*** Data excerpts

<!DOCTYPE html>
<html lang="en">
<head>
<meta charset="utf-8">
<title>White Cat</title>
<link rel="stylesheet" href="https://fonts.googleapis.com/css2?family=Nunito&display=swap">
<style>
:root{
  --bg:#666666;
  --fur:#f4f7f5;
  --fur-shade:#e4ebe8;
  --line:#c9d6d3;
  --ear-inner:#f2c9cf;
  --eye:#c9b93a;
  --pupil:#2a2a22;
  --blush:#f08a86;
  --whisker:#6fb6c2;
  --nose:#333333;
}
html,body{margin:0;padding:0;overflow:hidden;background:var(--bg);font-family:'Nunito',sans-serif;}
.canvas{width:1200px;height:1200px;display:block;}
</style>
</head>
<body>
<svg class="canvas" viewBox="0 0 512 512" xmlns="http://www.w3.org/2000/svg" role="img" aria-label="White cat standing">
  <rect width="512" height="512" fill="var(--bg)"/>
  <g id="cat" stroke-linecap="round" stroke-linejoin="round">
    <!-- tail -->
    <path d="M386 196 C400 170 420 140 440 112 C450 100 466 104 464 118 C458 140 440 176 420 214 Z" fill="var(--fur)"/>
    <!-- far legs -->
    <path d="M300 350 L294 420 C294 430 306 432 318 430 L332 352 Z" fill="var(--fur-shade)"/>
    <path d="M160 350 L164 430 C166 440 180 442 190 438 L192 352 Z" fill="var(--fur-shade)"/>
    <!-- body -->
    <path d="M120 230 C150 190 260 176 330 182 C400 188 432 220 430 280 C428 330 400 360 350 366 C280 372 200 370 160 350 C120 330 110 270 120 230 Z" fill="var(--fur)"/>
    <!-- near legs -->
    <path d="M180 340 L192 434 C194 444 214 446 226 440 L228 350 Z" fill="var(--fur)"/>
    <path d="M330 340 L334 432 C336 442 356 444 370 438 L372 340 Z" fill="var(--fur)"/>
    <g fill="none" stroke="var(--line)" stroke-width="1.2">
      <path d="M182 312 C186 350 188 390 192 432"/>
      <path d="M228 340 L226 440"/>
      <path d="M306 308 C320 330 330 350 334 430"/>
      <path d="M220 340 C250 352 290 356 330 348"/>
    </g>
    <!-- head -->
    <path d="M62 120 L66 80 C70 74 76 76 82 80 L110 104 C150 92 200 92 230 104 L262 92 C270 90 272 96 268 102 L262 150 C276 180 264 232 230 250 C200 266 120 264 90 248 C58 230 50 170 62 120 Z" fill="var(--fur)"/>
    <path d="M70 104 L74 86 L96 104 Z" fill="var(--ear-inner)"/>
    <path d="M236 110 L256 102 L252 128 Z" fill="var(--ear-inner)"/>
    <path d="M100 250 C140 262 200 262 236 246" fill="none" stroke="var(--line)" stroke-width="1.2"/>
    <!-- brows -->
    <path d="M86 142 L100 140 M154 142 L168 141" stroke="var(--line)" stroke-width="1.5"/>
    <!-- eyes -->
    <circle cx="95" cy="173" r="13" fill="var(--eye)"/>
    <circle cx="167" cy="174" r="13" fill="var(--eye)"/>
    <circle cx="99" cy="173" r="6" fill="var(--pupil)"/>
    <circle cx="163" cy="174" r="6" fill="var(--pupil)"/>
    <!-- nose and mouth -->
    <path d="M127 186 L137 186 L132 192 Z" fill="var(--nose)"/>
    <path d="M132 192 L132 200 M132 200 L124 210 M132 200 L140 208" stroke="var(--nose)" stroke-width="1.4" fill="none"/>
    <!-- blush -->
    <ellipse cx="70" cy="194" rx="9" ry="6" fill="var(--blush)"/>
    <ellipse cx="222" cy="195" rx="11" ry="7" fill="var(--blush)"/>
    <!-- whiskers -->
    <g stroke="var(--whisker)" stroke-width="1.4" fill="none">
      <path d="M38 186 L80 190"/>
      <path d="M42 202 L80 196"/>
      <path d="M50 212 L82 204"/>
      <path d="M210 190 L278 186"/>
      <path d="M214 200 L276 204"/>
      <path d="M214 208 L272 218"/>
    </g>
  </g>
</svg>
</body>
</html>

******

# Instructions for the task
Output all of the data again. Match it exactly.

# Answer space
<!DOCTYPE html>
<html lang="en">
<head>
<meta charset="utf-8">
<title>White Cat</title>
<link rel="stylesheet" href="https://fonts.googleapis.com/css2?family=Nunito&display=swap">
<style>
:root{
  --bg:#666666;
  --fur:#f4f7f5;
  --fur-shade:#e4ebe8;
  --line:#c9d6d3;
  --ear-inner:#f2c9cf;
  --eye:#c9b93a;
  --pupil:#2a2a22;
  --blush:#f08a86;
  --whisker:#6fb6c2;
  --nose:#333333;
}
html,body{margin:0;padding:0;overflow:hidden;background:var(--bg);font-family:'Nunito',sans-serif;}
.canvas{width:1200px;height:1200px;display:block;}
</style>
</head>
<body>
<svg class="canvas" viewBox="0 0 512 512" xmlns="http://www.w3.org/2000/svg" role="img" aria-label="White cat standing">
  <rect width="512" height="512" fill="var(--bg)"/>
  <g id="cat" stroke-linecap="round" stroke-linejoin="round">
    <!-- tail -->
    <path d="M386 196 C400 170 420 140 440 112 C450 100 466 104 464 118 C458 140 440 176 420 214 Z" fill="var(--fur)"/>
    <!-- far legs -->
    <path d="M300 350 L294 420 C294 430 306 432 318 430 L332 352 Z" fill="var(--fur-shade)"/>
    <path d="M160 350 L164 430 C166 440 180 442 190 438 L192 352 Z" fill="var(--fur-shade)"/>
    <!-- body -->
    <path d="M120 230 C150 190 260 176 330 182 C400 188 432 220 430 280 C428 330 400 360 350 366 C280 372 200 370 160 350 C120 330 110 270 120 230 Z" fill="var(--fur)"/>
    <!-- near legs -->
    <path d="M180 340 L192 434 C194 444 214 446 226 440 L228 350 Z" fill="var(--fur)"/>
    <path d="M330 340 L334 432 C336 442 356 444 370 438 L372 340 Z" fill="var(--fur)"/>
    <g fill="none" stroke="var(--line)" stroke-width="1.2">
      <path d="M182 312 C186 350 188 390 192 432"/>
      <path d="M228 340 L226 440"/>
      <path d="M306 308 C320 330 330 350 334 430"/>
      <path d="M220 340 C250 352 290 356 330 348"/>
    </g>
    <!-- head -->
    <path d="M62 120 L66 80 C70 74 76 76 82 80 L110 104 C150 92 200 92 230 104 L262 92 C270 90 272 96 268 102 L262 150 C276 180 264 232 230 250 C200 266 120 264 90 248 C58 230 50 170 62 120 Z" fill="var(--fur)"/>
    <path d="M70 104 L74 86 L96 104 Z" fill="var(--ear-inner)"/>
    <path d="M236 110 L256 102 L252 128 Z" fill="var(--ear-inner)"/>
    <path d="M100 250 C140 262 200 262 236 246" fill="none" stroke="var(--line)" stroke-width="1.2"/>
    <!-- brows -->
    <path d="M86 142 L100 140 M154 142 L168 141" stroke="var(--line)" stroke-width="1.5"/>
    <!-- eyes -->
    <circle cx="95" cy="173" r="13" fill="var(--eye)"/>
    <circle cx="167" cy="174" r="13" fill="var(--eye)"/>
    <circle cx="99" cy="173" r="6" fill="var(--pupil)"/>
    <circle cx="163" cy="174" r="6" fill="var(--pupil)"/>
    <!-- nose and mouth -->
    <path d="M127 186 L137 186 L132 192 Z" fill="var(--nose)"/>
    <path d="M132 192 L132 200 M132 200 L124 210 M132 200 L140 208" stroke="var(--nose)" stroke-width="1.4" fill="none"/>
    <!-- blush -->
    <ellipse cx="70" cy="194" rx="9" ry="6" fill="var(--blush)"/>
    <ellipse cx="222" cy="195" rx="11" ry="7" fill="var(--blush)"/>
    <!-- whiskers -->
    <g stroke="var(--whisker)" stroke-width="1.4" fill="none">
      <path d="M38 186 L80 190"/>
      <path d="M42 202 L80 196"/>
      <path d="M50 212 L82 204"/>
      <path d="M210 190 L278 186"/>
      <path d="M214 200 L276 204"/>
      <path d="M214 208 L272 218"/>
    </g>
  </g>
</svg>
</body>
</html>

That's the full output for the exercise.